President Obama earlier today in at the University of Richmond—located right inside Eric Cantor's congressional district:
I'm asking you to lift up your voices, not just here in Richmond—anybody watching, listening, following online, I want you to call, I want to email, I want you to Tweet. I want you to Fax, I want you to visit, I want you to Facebook. Send a carrier pigeon.
I want you to tell your congressperson the time for gridlock and games is over, the time for action is now, the time to create jobs is now. Pass this bill!
If you want construction workers on the work site, pass this bill. If you want teachers in the classroom, pass this bill. If you want small business owners to hire new people, pass this bill. If you veterans to get their share of opportunity that they helped create, pass this bill. If you want a tax break, pass this bill.
Prove you will fight as hard for tax cuts for workers and middle-class people as you do for oil companies and rich folks. Pass this bill! Let's get something done.
The White House isn't publicly admitting that today's venue selection had anything to do with Cantor, but it obviously wasn't a coincidence. And based on Cantor's reaction—asking Obama to not take his message directly to the public—it seems like it got under his skin. And that, of course, is the point. The only way we're going to get Republicans to take action is if they fear that they could lose their own jobs next November.
Cantor has tried to sound reasonable, saying Republicans would be willing to consider elements of the American Jobs Act and even might approve components of the package on a piecemeal basis. The White House, however, is rejecting that approach. Greg Sargent:
Yesterday, after the President finished up his speech last night, House Republicans responded by signaling an openness to passing parts of Obama’s new jobs bill, while signaling disapproval of Obama’s vow to barnstorm the country to get the American Jobs Act passed in its current form.
“The message was: either accept my package as it is, or I will take it to the American people,” Eric Cantor said. “I would say that that’s the wrong approach.”
Today, the White House offered its answer: Sorry, we want the whole bill passed. Nothing less.
As Greg points out, the White House appears to believe they've turned the tables on the GOP, putting Republicans in a position where they must either act or accept responsibility for failing to act.

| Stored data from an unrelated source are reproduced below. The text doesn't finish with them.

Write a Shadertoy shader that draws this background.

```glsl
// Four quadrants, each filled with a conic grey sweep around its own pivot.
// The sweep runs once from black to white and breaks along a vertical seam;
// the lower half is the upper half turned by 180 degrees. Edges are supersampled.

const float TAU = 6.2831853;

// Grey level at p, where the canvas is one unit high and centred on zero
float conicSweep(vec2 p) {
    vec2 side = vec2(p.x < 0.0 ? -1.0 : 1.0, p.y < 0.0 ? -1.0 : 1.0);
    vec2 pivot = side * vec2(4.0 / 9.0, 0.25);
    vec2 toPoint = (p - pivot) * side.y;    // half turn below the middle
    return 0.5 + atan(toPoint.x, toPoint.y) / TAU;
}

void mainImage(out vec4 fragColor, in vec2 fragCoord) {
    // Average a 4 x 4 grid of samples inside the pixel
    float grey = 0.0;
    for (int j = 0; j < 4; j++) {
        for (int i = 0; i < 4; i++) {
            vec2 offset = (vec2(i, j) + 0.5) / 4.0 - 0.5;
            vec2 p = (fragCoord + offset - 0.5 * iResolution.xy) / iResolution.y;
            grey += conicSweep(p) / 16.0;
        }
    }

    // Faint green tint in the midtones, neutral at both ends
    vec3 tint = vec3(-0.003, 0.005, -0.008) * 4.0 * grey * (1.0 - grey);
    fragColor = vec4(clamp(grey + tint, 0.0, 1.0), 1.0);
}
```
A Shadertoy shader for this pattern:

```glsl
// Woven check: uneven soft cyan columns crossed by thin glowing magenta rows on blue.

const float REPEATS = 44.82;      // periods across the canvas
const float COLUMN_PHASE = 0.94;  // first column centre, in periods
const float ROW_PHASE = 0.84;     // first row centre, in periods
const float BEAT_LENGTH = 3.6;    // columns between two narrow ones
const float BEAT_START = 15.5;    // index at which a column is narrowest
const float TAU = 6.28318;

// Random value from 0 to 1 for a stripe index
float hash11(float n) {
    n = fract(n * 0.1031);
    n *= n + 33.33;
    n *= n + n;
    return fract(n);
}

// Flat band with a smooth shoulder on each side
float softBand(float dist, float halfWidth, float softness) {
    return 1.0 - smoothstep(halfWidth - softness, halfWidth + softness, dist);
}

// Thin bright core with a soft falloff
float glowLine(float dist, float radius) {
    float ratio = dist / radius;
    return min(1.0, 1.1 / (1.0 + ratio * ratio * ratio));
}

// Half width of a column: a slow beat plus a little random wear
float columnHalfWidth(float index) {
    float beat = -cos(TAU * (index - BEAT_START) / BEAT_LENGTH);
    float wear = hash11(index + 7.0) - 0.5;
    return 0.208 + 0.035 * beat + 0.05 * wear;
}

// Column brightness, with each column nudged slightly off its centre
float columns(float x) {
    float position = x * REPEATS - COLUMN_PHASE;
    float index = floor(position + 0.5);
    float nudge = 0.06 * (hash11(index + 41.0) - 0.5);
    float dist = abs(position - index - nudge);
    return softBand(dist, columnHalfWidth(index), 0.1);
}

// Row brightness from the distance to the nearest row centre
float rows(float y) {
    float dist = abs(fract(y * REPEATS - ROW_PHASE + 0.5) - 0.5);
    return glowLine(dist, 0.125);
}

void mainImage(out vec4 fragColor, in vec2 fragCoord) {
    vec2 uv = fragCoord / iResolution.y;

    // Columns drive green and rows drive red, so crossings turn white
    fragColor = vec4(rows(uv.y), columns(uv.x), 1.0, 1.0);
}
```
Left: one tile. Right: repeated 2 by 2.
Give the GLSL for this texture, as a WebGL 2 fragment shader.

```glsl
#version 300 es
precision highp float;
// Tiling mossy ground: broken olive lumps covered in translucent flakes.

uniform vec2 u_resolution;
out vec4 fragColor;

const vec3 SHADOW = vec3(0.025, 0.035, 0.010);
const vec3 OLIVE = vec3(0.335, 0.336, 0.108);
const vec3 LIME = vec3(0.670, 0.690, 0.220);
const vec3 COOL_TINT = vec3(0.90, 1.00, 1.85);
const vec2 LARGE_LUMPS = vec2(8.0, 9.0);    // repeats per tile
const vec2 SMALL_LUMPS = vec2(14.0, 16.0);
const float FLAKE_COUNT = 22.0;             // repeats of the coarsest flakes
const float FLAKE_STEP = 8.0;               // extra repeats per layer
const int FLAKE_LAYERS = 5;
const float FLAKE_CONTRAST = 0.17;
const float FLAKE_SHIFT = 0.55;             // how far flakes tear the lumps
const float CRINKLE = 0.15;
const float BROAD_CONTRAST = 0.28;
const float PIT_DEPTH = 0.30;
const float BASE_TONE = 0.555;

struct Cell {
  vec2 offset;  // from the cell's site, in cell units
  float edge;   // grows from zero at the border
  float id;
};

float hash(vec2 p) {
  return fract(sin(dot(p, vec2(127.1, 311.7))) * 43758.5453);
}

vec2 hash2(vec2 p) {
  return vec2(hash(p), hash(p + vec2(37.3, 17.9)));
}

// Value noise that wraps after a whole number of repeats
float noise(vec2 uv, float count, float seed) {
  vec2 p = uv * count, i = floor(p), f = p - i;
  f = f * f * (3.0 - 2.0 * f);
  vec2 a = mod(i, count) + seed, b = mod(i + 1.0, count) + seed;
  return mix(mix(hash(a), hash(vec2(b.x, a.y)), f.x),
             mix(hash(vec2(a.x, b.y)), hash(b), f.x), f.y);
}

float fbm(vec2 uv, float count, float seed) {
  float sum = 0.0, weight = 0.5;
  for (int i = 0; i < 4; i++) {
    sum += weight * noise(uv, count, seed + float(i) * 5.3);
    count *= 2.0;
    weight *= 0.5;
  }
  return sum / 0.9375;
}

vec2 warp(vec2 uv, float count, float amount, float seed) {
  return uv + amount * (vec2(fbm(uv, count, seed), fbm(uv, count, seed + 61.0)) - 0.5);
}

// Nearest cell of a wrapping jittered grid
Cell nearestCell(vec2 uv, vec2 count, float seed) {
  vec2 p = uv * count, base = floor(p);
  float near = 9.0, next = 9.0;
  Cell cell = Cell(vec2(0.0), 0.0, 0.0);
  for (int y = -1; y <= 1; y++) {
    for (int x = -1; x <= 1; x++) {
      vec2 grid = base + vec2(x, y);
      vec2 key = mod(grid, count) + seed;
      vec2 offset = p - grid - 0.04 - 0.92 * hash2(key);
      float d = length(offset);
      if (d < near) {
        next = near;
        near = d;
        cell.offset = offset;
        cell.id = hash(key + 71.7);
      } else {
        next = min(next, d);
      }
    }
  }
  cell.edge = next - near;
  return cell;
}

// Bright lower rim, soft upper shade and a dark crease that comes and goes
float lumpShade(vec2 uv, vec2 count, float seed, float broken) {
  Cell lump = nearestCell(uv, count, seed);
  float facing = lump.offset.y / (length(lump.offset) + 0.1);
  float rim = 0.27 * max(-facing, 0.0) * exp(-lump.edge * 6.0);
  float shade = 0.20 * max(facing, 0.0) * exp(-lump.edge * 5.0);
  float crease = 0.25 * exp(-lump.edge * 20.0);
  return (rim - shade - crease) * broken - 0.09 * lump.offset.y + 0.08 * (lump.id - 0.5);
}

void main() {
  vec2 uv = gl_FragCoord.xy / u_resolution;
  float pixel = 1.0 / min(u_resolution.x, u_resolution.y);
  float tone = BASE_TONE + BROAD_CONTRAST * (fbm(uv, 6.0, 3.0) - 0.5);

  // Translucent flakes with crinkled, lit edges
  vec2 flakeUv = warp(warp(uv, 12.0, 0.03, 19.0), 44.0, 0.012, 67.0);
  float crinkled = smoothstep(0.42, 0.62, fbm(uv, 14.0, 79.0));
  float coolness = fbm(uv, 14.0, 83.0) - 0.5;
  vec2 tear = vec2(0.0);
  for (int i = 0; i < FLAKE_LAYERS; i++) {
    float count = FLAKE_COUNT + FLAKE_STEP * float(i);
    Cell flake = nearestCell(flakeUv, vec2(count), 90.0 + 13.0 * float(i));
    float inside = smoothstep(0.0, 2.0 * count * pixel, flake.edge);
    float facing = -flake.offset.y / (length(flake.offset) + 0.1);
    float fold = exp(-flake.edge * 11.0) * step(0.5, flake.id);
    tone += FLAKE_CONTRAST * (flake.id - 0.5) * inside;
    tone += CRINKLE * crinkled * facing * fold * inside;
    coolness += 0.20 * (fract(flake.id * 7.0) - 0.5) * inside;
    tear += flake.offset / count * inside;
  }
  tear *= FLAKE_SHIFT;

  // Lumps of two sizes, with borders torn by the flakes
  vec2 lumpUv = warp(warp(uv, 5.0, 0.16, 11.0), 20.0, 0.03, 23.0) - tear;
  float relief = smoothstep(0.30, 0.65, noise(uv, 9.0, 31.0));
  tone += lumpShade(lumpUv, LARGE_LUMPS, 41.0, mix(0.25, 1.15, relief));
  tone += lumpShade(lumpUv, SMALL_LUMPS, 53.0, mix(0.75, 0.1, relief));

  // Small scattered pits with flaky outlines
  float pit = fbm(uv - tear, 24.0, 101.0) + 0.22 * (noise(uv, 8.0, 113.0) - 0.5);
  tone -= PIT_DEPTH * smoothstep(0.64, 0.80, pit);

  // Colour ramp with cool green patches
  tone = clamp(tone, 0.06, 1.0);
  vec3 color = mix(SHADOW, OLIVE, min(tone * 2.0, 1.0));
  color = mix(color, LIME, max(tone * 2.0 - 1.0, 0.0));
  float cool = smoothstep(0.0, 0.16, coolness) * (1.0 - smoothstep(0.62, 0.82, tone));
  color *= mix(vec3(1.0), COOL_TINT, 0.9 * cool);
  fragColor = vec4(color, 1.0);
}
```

But as President Obama made clear last night and today, they do not think they can do it without help from the American public. And the flip side of that is equally true: we cannot do it without the President.